Instructions to follow:
For the material that follows, return exactly the lines from the one with "--skin:#f2c4a0;" through the one with "100 H90 L160", both ends included.

Data provided:
================================

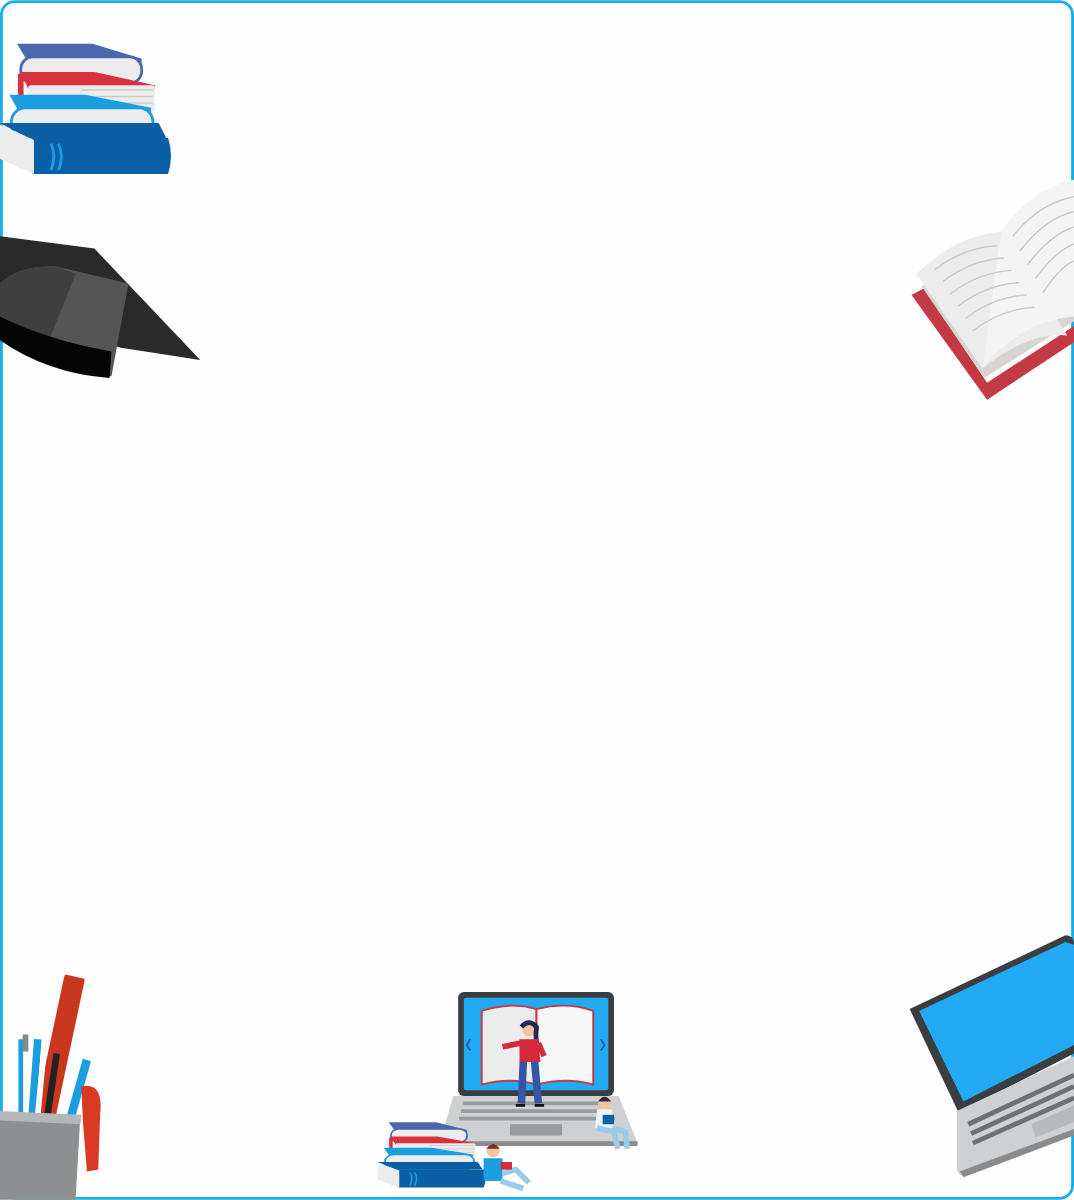
<!DOCTYPE html>
<html lang="en">
<head>
<meta charset="utf-8">
<title>Study Frame</title>
<link href="https://fonts.googleapis.com/css2?family=Poppins&display=swap" rel="stylesheet">
<style>
:root{
  --frame:#1aaee8;
  --paper:#fefefe;
  --page:#ececec;
  --page-line:#c9c9c9;
  --navy-book:#4a67b0;
  --red-book:#d9323f;
  --sky-book:#1a9ee0;
  --deep-book:#0a5fa5;
  --cap-dark:#2a2a2a;
  --cap-mid:#3f3f40;
  --cap-light:#555556;
  --screen:#22aaf5;
  --bezel:#3b3d40;
  --metal:#cfd0d2;
  --metal-dark:#9a9b9d;
  --skin:#f2c4a0;
}
html,body{margin:0;padding:0;overflow:hidden;background:var(--paper);font-family:'Poppins',sans-serif}
.canvas{width:1074px;height:1200px;display:block}
</style>
</head>
<body>
<svg class="canvas" viewBox="0 0 1137 1270" xmlns="http://www.w3.org/2000/svg">
  <defs>
    <g id="book-stack">
      <path d="M18 46 H98 L150 62 V66 H30 Z" fill="var(--navy-book)"/>
      <rect x="22" y="60" width="128" height="28" rx="13" fill="var(--page)" stroke="var(--navy-book)" stroke-width="3"/>
      <path d="M22 76 H100 L164 90 V94 H30 Z" fill="var(--red-book)"/>
      <rect x="30" y="90" width="134" height="28" rx="3" fill="var(--page)"/>
      <path d="M86 95 H162 M86 102 H162 M86 109 H162" stroke="var(--page-line)" stroke-width="1.5"/>
      <path d="M22 78 V118 H40" fill="none" stroke="var(--red-book)" stroke-width="6"/>
      <path d="M10 100 H90 L160 114 V118 H20 Z" fill="var(--sky-book)"/>
      <rect x="12" y="114" width="150" height="32" rx="15" fill="var(--page)" stroke="var(--sky-book)" stroke-width="3"/>
      <path d="M0 130 L30 146 H176 L168 130 Z" fill="var(--deep-book)"/>
      <path d="M34 146 H178 Q184 165 178 184 H34 Z" fill="var(--deep-book)"/>
      <path d="M0 132 L36 148 V184 L0 168 Z" fill="var(--page)"/>
      <path d="M54 152 Q60 165 54 180 M62 152 Q68 165 62 180" fill="none" stroke="var(--sky-book)" stroke-width="3"/>
    </g>
    <g id="sitting-reader">
      <circle cx="0" cy="0" r="7" fill="var(--skin)"/>
      <path d="M-7 -2 Q0 -12 7 -2 Z" fill="#2a2a4a"/>
      <path d="M-8 6 H8 L10 26 H-10 Z" fill="#eaf4fb"/>
      <rect x="-2" y="12" width="12" height="10" fill="var(--deep-book)"/>
      <path d="M-8 26 L10 30 L14 48 M8 26 L22 30 L24 48" fill="none" stroke="#9ccbe8" stroke-width="6"/>
    </g>
  </defs>

  <rect class="frame" x="1.5" y="1.5" width="1134" height="1267" rx="14" fill="var(--paper)" stroke="var(--frame)" stroke-width="3"/>

  <use href="#book-stack"/>

  <g class="graduation-cap">
    <path d="M0 250 L100 263 L212 381 L128 368 L0 330 Z" fill="var(--cap-dark)"/>
    <path d="M0 300 Q20 280 60 282 L136 300 L118 398 Q60 395 0 360 Z" fill="var(--cap-light)"/>
    <path d="M0 300 Q20 280 60 282 L80 290 L52 360 Q20 355 0 345 Z" fill="var(--cap-mid)"/>
    <path d="M0 335 Q50 360 118 372 L116 400 Q50 395 0 360 Z" fill="#050505"/>
  </g>

  <g class="open-book">
    <path d="M965 312 L1045 423 L1137 362 V345 L1045 405 L978 305 Z" fill="#c43a44"/>
    <path d="M975 302 L1042 400 L1137 340 V300 Z" fill="#d8d4d0"/>
    <path d="M970 290 L1040 390 Q1090 350 1130 355 L1060 245 Q1010 250 970 290 Z" fill="var(--page)"/>
    <path d="M1040 390 Q1080 340 1137 335 V190 Q1090 200 1060 245 Z" fill="#f4f4f4"/>
    <g fill="none" stroke="var(--page-line)" stroke-width="1.5">
      <path d="M990 285 Q1020 262 1055 260 M998 298 Q1028 275 1063 273 M1006 311 Q1036 288 1071 286 M1014 324 Q1044 301 1079 299 M1022 337 Q1052 314 1087 312 M1030 350 Q1060 327 1095 325"/>
      <path d="M1072 250 Q1100 215 1137 208 M1080 265 Q1108 230 1137 224 M1088 280 Q1112 248 1137 240 M1096 295 Q1118 265 1137 258 M1104 310 Q1122 282 1137 276"/>
    </g>
  </g>

  <g class="pencil-cup">
    <rect x="52" y="1032" width="22" height="160" rx="2" transform="rotate(12 63 1110)" fill="#c9371f"/>
    <path d="M22 1100 V1180" stroke="var(--sky-book)" stroke-width="5"/>
    <rect x="24" y="1095" width="6" height="18" fill="#888"/>
    <path d="M40 1100 L34 1180" stroke="var(--sky-book)" stroke-width="8"/>
    <path d="M48 1096 L40 1180" stroke="#ffffff" stroke-width="6"/>
    <path d="M60 1115 L50 1182" stroke="#222" stroke-width="7"/>
    <path d="M92 1122 L74 1186" stroke="var(--sky-book)" stroke-width="9"/>
    <path d="M86 1150 Q110 1145 106 1180 L104 1238 L92 1240 L88 1190 Z" fill="#d83a26"/>
    <path d="M0 1178 L85 1182 L80 1270 H0 Z" fill="#8e8f91"/>
    <path d="M0 1176 L86 1180 L85 1190 L0 1186 Z" fill="#b5b6b8"/>
  </g>

  <g class="study-laptop">
    <rect x="485" y="1050" width="165" height="110" rx="6" fill="var(--bezel)"/>
    <rect x="491" y="1056" width="153" height="98" rx="2" fill="var(--screen)"/>
    <path d="M510 1070 Q540 1060 568 1068 V1148 Q540 1140 510 1148 Z" fill="var(--page)" stroke="#c43a44" stroke-width="2"/>
    <path d="M568 1068 Q600 1060 628 1070 V1148 Q600 1140 568 1148 Z" fill="#f6f6f6" stroke="#c43a44" stroke-width="2"/>
    <path d="M498 1100 L494 1106 L498 1112 M636 1100 L640 1106 L636 1112" fill="none" stroke="#1a5fa0" stroke-width="2"/>
    <path d="M480 1160 H655 L675 1210 H465 Z" fill="var(--metal)"/>
    <path d="M490 1168 H645 M488 1176 H648 M486 1184 H651" stroke="var(--metal-dark)" stroke-width="4"/>
    <rect x="540" y="1190" width="55" height="12" fill="var(--metal-dark)"/>
    <rect x="465" y="1208" width="210" height="5" fill="#8a8b8d"/>
    <g class="standing-teacher">
      <circle cx="560" cy="1090" r="7" fill="var(--skin)"/>
      <path d="M552 1087 Q560 1078 568 1087 Q566 1102 570 1108" fill="none" stroke="#1f2a55" stroke-width="5"/>
      <path d="M550 1100 H570 L572 1124 H550 Z" fill="#d42a3c"/>
      <path d="M552 1104 L532 1108 M570 1104 L576 1118" stroke="#d42a3c" stroke-width="6"/>
      <path d="M554 1124 L552 1168 M566 1124 L570 1168" stroke="#3356a8" stroke-width="8"/>
      <path d="M546 1170 H556 M566 1170 H576" stroke="#111" stroke-width="3"/>
    </g>
  </g>

  <use href="#book-stack" transform="translate(400 1165) scale(0.63 0.5)"/>
  <use href="#sitting-reader" transform="translate(640 1168)"/>
  <g class="leaning-reader">
    <circle cx="522" cy="1218" r="7" fill="var(--skin)"/>
    <path d="M515 1216 Q522 1206 529 1216 Z" fill="#7a2e2e"/>
    <path d="M512 1226 H532 V1250 H512 Z" fill="var(--sky-book)"/>
    <path d="M532 1242 L546 1238 L560 1252 M530 1250 L554 1258" fill="none" stroke="#9ccbe8" stroke-width="6"/>
    <rect x="530" y="1230" width="12" height="8" fill="#d42a3c"/>
  </g>

  <g class="side-laptop">
    <path d="M963 1068 L1128 990 Q1136 990 1137 998 V1115 L1015 1178 Z" fill="var(--bezel)"/>
    <path d="M973 1070 L1128 997 L1137 1000 V1106 L1020 1166 Z" fill="var(--screen)"/>
    <path d="M1013 1176 L1137 1118 V1200 L1020 1245 Q1012 1242 1013 1236 Z" fill="var(--metal)"/>
    <path d="M1025 1190 L1137 1138 M1028 1200 L1137 1150 M1030 1210 L1137 1162" stroke="#6f7072" stroke-width="5"/>
    <path d="M1092 1190 L1137 1170 V1188 L1096 1204 Z" fill="#b9babc"/>
    <path d="M1016 1240 L1137 1195 V1202 L1020 1246 Z" fill="#8a8b8d"/>
  </g>
</svg>
</body>
</html>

================================

Task answer:
  --skin:#f2c4a0;
}
html,body{margin:0;padding:0;overflow:hidden;background:var(--paper);font-family:'Poppins',sans-serif}
.canvas{width:1074px;height:1200px;display:block}
</style>
</head>
<body>
<svg class="canvas" viewBox="0 0 1137 1270" xmlns="http://www.w3.org/2000/svg">
  <defs>
    <g id="book-stack">
      <path d="M18 46 H98 L150 62 V66 H30 Z" fill="var(--navy-book)"/>
      <rect x="22" y="60" width="128" height="28" rx="13" fill="var(--page)" stroke="var(--navy-book)" stroke-width="3"/>
      <path d="M22 76 H100 L164 90 V94 H30 Z" fill="var(--red-book)"/>
      <rect x="30" y="90" width="134" height="28" rx="3" fill="var(--page)"/>
      <path d="M86 95 H162 M86 102 H162 M86 109 H162" stroke="var(--page-line)" stroke-width="1.5"/>
      <path d="M22 78 V118 H40" fill="none" stroke="var(--red-book)" stroke-width="6"/>
      <path d="M10 100 H90 L160 114 V118 H20 Z" fill="var(--sky-book)"/>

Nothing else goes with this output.